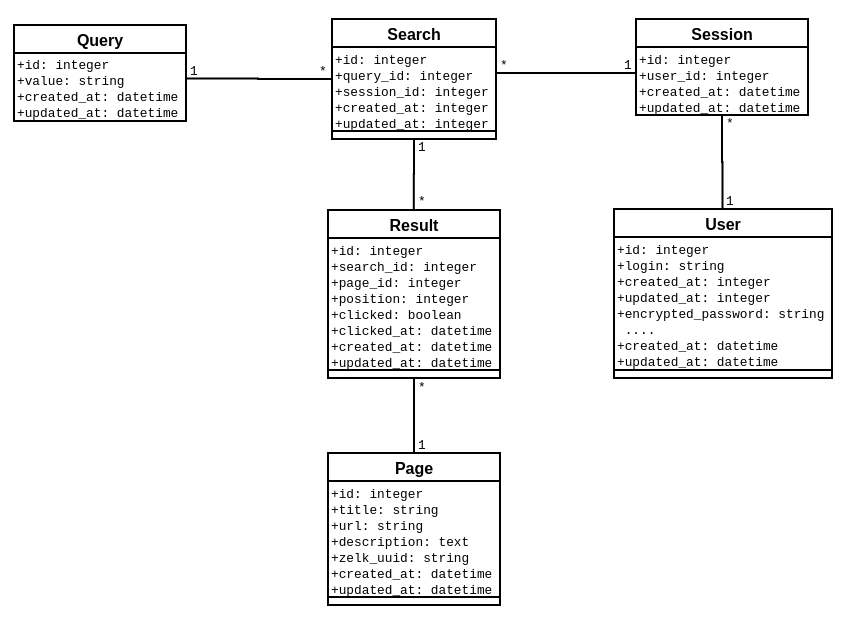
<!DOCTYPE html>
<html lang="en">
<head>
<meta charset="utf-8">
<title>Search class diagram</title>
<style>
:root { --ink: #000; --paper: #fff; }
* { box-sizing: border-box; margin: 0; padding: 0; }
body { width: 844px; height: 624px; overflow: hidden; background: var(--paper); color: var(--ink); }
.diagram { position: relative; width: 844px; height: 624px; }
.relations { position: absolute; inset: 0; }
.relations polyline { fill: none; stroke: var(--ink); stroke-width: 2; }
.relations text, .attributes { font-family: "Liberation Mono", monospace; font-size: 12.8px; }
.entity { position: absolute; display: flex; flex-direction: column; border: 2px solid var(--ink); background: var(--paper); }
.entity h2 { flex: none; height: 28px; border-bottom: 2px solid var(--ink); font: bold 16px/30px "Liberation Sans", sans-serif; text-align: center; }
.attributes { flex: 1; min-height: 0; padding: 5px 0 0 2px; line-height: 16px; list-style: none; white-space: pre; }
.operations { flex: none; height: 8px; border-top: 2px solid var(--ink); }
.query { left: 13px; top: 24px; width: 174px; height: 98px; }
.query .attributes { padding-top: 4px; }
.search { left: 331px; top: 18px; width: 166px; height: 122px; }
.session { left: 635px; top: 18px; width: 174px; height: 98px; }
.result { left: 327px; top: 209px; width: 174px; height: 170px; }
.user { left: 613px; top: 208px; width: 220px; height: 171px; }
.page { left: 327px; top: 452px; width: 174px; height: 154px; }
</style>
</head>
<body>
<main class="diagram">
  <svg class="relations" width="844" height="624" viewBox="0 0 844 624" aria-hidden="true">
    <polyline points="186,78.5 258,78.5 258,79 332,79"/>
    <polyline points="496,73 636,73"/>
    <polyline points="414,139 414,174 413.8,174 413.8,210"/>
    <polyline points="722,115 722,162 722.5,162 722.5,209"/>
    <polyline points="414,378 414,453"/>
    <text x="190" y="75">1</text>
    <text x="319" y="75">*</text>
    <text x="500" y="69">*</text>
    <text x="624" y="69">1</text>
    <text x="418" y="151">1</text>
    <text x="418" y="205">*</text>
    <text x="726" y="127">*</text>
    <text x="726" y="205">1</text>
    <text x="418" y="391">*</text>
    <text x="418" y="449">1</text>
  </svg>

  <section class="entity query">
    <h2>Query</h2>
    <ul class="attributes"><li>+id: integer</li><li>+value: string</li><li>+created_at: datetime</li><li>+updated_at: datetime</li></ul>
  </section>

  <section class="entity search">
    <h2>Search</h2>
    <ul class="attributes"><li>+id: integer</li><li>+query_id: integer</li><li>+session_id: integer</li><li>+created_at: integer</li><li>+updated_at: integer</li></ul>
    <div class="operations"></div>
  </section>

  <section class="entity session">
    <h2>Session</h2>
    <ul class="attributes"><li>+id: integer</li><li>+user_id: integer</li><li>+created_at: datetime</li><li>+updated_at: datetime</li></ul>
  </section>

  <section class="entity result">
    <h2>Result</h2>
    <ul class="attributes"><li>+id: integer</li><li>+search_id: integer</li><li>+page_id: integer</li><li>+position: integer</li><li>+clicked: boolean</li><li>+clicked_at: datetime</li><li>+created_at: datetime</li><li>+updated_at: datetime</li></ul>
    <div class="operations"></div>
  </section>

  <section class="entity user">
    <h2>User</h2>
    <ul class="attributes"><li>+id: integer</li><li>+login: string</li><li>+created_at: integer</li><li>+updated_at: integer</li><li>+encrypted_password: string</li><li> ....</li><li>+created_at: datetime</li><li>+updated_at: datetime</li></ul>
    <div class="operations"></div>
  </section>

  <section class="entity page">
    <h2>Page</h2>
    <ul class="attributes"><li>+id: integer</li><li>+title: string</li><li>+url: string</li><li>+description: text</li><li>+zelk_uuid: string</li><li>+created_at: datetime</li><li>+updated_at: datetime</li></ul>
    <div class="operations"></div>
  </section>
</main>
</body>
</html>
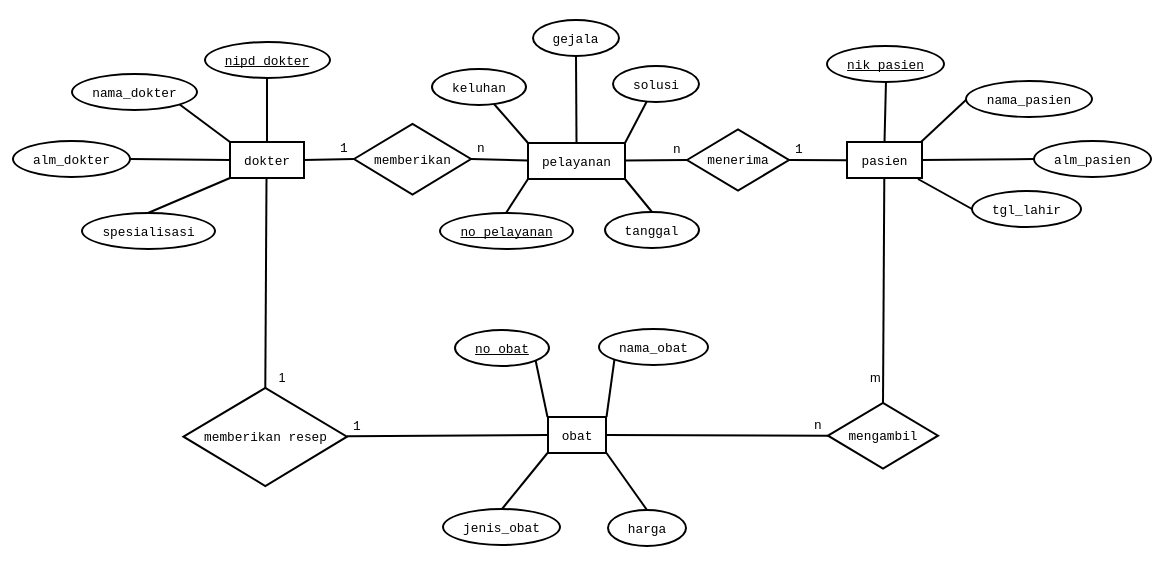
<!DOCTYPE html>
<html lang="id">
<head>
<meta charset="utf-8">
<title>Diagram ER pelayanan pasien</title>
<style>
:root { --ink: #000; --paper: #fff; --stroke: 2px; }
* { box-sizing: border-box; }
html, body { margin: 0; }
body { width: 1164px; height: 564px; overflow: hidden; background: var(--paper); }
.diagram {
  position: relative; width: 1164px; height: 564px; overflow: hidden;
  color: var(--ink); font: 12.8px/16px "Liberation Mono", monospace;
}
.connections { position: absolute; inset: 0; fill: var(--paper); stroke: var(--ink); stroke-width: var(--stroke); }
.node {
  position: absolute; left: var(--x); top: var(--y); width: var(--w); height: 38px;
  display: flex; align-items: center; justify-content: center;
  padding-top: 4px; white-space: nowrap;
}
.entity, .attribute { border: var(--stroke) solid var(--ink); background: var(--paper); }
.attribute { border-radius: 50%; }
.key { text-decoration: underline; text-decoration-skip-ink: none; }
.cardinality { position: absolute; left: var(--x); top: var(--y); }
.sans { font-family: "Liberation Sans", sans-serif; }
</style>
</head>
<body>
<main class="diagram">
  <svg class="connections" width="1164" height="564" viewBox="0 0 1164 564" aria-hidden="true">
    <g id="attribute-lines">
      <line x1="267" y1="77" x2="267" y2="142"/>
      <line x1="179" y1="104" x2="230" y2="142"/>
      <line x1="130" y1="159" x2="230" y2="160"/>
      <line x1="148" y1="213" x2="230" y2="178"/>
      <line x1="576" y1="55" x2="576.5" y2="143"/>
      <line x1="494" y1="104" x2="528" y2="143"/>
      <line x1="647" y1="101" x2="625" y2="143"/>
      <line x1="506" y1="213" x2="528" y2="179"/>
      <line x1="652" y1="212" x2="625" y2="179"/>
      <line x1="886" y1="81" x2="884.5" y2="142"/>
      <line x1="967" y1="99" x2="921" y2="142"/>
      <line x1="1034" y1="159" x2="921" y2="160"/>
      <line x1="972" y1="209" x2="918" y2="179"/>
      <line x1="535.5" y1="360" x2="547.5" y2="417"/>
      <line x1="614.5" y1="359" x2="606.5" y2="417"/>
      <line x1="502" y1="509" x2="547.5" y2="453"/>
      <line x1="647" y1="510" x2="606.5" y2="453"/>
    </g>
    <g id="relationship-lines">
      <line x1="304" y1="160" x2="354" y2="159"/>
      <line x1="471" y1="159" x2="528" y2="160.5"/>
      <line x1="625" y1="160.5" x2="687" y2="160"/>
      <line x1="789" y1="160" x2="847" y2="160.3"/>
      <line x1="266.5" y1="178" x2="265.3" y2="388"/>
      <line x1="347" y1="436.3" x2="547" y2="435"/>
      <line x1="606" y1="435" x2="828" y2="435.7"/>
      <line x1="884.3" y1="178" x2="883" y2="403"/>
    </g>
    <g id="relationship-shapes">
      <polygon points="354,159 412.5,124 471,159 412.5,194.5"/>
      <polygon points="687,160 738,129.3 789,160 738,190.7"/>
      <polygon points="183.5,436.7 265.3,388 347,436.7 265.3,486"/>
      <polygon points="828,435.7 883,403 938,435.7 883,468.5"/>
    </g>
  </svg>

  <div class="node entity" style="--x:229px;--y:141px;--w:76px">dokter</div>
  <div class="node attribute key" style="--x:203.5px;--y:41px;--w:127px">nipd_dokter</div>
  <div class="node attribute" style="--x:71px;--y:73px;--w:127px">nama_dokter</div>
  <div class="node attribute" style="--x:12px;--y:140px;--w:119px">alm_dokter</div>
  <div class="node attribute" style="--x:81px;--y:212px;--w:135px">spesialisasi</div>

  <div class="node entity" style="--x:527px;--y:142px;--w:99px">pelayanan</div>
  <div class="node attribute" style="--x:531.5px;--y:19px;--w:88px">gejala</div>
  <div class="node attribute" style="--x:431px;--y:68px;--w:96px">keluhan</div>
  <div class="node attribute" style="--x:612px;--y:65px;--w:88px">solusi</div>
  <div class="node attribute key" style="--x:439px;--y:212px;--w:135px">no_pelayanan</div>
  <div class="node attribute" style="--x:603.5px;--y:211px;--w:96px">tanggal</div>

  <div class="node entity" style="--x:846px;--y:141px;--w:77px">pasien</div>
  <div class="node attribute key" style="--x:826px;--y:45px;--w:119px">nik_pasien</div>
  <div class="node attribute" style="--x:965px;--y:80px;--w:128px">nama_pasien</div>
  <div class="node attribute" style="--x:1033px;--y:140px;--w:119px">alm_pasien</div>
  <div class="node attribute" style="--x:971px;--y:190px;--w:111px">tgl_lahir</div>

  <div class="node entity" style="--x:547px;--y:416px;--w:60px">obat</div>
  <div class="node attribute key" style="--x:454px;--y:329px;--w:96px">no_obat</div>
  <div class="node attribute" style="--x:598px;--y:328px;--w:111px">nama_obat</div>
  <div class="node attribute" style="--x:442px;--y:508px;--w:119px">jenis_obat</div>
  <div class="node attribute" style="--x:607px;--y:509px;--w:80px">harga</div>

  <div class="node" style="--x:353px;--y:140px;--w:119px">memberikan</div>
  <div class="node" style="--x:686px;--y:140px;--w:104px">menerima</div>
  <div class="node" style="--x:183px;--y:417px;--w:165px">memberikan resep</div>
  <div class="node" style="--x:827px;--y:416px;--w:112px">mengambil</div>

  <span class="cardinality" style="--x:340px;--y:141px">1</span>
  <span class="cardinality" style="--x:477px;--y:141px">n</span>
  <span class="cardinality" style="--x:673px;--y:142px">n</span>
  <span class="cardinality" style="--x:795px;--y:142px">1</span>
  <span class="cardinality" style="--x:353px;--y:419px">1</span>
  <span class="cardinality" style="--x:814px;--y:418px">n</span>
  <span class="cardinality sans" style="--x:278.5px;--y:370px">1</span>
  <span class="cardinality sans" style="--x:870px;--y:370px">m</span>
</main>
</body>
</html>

PROBLEM DETAILS: Beginning with the line containing "1; min-height: 0;" in the material above, copy every line exactly until you have copied the line containing "<h2>Session</h2>".

REPLY TO THE TASK:
.attributes { flex: 1; min-height: 0; padding: 5px 0 0 2px; line-height: 16px; list-style: none; white-space: pre; }
.operations { flex: none; height: 8px; border-top: 2px solid var(--ink); }
.query { left: 13px; top: 24px; width: 174px; height: 98px; }
.query .attributes { padding-top: 4px; }
.search { left: 331px; top: 18px; width: 166px; height: 122px; }
.session { left: 635px; top: 18px; width: 174px; height: 98px; }
.result { left: 327px; top: 209px; width: 174px; height: 170px; }
.user { left: 613px; top: 208px; width: 220px; height: 171px; }
.page { left: 327px; top: 452px; width: 174px; height: 154px; }
</style>
</head>
<body>
<main class="diagram">
  <svg class="relations" width="844" height="624" viewBox="0 0 844 624" aria-hidden="true">
    <polyline points="186,78.5 258,78.5 258,79 332,79"/>
    <polyline points="496,73 636,73"/>
    <polyline points="414,139 414,174 413.8,174 413.8,210"/>
    <polyline points="722,115 722,162 722.5,162 722.5,209"/>
    <polyline points="414,378 414,453"/>
    <text x="190" y="75">1</text>
    <text x="319" y="75">*</text>
    <text x="500" y="69">*</text>
    <text x="624" y="69">1</text>
    <text x="418" y="151">1</text>
    <text x="418" y="205">*</text>
    <text x="726" y="127">*</text>
    <text x="726" y="205">1</text>
    <text x="418" y="391">*</text>
    <text x="418" y="449">1</text>
  </svg>

  <section class="entity query">
    <h2>Query</h2>
    <ul class="attributes"><li>+id: integer</li><li>+value: string</li><li>+created_at: datetime</li><li>+updated_at: datetime</li></ul>
  </section>

  <section class="entity search">
    <h2>Search</h2>
    <ul class="attributes"><li>+id: integer</li><li>+query_id: integer</li><li>+session_id: integer</li><li>+created_at: integer</li><li>+updated_at: integer</li></ul>
    <div class="operations"></div>
  </section>

  <section class="entity session">
    <h2>Session</h2>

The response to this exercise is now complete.